**Stored data:**

::::::::::

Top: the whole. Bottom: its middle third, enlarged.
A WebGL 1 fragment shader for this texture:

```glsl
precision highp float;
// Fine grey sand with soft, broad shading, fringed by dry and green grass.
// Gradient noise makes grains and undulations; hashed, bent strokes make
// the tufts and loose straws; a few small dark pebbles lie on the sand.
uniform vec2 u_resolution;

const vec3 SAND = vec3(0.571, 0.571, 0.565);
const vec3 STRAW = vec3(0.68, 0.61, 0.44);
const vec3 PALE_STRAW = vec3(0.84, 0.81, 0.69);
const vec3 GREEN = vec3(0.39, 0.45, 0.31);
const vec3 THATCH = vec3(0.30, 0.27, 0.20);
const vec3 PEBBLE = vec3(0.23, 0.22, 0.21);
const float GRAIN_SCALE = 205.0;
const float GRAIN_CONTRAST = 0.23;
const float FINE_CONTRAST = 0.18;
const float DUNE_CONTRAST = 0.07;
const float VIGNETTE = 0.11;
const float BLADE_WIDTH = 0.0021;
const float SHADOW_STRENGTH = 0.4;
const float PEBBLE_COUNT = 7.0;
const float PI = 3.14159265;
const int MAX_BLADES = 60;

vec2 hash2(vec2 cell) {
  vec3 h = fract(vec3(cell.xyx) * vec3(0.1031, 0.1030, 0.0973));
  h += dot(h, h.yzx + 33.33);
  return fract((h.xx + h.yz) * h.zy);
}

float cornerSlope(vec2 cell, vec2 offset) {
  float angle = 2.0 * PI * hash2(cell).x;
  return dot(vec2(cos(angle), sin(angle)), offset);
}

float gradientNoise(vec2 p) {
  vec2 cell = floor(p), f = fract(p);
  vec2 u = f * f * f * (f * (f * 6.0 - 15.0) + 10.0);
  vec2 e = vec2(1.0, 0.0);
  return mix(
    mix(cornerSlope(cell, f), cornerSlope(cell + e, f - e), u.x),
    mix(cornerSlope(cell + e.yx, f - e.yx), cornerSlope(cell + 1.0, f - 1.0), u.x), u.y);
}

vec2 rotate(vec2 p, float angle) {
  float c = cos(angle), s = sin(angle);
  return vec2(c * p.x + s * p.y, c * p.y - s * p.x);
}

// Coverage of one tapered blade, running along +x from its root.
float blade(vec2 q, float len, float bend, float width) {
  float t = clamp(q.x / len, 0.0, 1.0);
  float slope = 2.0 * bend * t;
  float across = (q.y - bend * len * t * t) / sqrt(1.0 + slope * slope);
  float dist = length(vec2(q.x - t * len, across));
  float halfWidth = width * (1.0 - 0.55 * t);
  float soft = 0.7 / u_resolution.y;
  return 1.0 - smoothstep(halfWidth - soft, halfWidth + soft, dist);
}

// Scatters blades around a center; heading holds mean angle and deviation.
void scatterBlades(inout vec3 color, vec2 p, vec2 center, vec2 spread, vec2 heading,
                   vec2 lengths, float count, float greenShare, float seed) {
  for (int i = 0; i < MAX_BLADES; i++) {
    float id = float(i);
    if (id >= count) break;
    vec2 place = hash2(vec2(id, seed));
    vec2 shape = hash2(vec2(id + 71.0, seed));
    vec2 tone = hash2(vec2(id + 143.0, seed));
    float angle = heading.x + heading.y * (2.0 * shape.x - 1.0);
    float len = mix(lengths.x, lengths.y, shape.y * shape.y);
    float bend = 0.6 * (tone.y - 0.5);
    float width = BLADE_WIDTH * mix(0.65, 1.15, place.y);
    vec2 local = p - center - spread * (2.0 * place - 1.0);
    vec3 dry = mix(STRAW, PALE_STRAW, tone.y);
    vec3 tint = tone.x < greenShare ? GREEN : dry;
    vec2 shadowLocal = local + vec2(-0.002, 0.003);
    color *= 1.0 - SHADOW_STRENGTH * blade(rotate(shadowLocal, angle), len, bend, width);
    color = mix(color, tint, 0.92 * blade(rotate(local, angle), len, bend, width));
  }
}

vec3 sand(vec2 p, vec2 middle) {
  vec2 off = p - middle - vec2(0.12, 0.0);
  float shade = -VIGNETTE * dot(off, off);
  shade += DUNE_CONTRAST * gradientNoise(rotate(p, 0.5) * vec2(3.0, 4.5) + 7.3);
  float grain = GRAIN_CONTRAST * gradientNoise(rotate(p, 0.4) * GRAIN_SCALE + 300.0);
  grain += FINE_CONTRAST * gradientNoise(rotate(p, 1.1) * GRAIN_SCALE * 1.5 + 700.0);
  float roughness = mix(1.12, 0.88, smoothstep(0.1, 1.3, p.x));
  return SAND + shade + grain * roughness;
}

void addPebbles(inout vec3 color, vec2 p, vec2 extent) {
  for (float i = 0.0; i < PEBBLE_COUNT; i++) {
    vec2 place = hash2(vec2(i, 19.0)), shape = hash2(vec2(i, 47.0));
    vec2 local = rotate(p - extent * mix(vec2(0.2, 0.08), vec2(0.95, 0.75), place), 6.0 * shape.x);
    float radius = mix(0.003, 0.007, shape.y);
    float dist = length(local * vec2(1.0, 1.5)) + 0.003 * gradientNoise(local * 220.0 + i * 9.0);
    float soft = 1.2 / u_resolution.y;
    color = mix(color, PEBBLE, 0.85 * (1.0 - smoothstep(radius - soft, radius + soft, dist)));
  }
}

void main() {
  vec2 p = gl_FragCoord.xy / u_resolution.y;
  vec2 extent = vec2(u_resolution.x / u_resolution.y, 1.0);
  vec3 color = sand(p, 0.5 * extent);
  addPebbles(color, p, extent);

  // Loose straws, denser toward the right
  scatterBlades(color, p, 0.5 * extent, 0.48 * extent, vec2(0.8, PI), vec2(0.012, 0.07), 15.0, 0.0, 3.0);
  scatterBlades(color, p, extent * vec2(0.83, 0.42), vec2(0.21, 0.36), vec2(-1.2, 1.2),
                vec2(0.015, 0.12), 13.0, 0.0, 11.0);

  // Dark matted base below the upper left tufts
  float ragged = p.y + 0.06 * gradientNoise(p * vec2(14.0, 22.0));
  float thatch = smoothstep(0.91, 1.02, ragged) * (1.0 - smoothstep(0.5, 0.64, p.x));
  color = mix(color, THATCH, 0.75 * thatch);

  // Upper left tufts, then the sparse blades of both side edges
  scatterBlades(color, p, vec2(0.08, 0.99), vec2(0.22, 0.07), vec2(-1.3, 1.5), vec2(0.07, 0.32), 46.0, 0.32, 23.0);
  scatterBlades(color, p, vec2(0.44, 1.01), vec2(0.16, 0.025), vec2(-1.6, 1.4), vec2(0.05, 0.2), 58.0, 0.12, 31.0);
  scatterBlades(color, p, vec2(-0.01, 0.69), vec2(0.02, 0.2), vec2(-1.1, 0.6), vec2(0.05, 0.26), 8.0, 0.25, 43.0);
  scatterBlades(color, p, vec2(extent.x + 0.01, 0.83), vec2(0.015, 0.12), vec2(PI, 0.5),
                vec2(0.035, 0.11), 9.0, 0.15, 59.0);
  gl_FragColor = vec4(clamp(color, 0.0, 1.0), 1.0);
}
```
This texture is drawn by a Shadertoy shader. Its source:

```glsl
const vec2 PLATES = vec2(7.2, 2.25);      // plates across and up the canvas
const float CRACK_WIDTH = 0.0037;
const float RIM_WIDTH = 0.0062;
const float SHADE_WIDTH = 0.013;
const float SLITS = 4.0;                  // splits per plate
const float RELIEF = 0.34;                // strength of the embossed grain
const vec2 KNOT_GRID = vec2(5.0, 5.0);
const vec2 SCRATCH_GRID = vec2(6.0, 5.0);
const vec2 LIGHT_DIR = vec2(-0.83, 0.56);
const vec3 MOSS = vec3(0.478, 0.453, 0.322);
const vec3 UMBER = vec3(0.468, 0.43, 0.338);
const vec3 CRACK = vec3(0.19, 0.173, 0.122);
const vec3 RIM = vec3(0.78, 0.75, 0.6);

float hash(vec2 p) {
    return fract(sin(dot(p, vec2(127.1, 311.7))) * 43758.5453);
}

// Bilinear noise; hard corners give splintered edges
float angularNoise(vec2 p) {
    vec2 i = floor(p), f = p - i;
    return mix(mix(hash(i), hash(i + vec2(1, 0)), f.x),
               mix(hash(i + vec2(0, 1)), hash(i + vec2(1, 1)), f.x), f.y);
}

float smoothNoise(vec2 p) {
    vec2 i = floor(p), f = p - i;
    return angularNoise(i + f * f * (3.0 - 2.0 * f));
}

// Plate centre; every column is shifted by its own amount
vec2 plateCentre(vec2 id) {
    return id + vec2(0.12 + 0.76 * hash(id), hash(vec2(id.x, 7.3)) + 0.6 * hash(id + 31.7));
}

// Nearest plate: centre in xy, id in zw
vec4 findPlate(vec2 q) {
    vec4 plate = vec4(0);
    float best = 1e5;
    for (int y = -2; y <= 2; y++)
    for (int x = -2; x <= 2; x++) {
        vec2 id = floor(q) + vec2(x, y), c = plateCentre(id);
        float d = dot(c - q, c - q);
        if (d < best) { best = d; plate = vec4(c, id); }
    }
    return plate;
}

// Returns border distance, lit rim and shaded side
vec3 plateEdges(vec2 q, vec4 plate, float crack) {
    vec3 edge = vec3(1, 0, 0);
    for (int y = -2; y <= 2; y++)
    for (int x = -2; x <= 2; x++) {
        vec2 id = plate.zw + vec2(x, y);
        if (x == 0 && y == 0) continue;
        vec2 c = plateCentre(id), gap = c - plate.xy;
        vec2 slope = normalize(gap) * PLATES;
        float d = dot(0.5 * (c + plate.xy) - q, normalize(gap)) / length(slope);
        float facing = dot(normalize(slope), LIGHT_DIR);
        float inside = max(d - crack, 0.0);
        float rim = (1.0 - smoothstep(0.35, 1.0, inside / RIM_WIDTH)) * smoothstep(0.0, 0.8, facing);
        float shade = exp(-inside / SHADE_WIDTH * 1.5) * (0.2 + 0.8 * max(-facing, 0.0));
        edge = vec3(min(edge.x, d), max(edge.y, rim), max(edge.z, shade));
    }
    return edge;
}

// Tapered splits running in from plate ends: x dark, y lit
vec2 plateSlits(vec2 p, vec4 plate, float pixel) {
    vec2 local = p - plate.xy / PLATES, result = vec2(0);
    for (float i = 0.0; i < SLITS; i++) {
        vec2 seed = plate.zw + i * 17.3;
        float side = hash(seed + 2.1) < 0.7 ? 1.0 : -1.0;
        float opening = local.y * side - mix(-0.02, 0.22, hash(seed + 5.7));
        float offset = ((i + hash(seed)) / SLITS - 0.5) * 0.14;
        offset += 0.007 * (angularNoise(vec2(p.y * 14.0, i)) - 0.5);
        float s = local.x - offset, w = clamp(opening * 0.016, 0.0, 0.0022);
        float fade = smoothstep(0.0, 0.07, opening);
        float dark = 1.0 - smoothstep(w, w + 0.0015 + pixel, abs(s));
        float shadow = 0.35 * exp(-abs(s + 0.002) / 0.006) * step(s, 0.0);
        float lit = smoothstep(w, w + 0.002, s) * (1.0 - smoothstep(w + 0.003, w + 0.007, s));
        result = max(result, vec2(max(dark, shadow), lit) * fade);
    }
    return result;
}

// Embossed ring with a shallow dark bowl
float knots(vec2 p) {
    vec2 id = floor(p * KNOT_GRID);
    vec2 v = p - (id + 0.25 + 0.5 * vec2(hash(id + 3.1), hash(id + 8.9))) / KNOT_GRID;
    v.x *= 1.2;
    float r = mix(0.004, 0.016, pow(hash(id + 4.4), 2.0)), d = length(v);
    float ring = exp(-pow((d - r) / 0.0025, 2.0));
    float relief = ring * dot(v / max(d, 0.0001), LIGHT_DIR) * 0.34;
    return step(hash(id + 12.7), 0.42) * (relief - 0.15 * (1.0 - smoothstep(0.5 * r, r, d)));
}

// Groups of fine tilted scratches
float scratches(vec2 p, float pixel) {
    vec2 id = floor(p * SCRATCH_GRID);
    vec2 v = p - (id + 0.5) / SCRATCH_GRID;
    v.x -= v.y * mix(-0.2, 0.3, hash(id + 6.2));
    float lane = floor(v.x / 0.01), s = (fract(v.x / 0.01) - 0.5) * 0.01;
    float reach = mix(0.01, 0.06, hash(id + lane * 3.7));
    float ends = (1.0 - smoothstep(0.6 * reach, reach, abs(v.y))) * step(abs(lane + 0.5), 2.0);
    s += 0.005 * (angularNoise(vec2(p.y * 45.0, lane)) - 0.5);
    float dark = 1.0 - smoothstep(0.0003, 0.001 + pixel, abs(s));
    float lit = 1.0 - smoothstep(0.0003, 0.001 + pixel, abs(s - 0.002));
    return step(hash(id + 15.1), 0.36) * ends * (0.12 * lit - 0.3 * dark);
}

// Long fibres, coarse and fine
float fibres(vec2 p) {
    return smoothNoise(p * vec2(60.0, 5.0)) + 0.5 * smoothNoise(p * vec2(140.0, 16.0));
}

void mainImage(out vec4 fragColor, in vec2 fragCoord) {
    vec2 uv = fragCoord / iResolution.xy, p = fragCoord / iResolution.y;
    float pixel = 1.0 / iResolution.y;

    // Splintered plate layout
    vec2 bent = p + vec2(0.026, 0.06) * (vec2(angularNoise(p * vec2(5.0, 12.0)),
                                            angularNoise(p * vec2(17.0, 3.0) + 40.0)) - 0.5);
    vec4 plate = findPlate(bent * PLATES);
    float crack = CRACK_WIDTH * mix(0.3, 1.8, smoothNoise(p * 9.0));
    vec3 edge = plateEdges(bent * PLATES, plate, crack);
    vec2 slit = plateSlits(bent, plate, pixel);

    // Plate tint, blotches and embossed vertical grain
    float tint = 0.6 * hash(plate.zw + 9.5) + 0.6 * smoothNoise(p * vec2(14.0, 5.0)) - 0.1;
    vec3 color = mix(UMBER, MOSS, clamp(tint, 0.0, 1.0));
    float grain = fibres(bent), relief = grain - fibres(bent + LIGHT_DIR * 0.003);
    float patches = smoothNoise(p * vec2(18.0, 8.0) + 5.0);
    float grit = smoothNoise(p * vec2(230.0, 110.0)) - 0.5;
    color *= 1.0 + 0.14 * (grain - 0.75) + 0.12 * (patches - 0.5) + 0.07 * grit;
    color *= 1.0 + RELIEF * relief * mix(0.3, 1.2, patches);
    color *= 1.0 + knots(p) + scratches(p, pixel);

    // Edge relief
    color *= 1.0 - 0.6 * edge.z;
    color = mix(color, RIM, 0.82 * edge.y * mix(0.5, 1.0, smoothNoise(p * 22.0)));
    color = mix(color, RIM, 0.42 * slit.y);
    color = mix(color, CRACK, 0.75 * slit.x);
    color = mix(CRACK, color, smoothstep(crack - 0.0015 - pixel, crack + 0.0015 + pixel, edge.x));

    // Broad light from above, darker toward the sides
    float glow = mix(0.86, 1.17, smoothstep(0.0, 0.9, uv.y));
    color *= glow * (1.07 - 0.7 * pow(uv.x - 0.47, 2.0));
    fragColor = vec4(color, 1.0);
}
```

::::::::::

**Brief:** Only lines with the word "angle" are needed. Copy them from the preceding records.

**Solved exercise:**
  float angle = 2.0 * PI * hash2(cell).x;
  return dot(vec2(cos(angle), sin(angle)), offset);
vec2 rotate(vec2 p, float angle) {
  float c = cos(angle), s = sin(angle);
// Scatters blades around a center; heading holds mean angle and deviation.
    float angle = heading.x + heading.y * (2.0 * shape.x - 1.0);
    color *= 1.0 - SHADOW_STRENGTH * blade(rotate(shadowLocal, angle), len, bend, width);
    color = mix(color, tint, 0.92 * blade(rotate(local, angle), len, bend, width));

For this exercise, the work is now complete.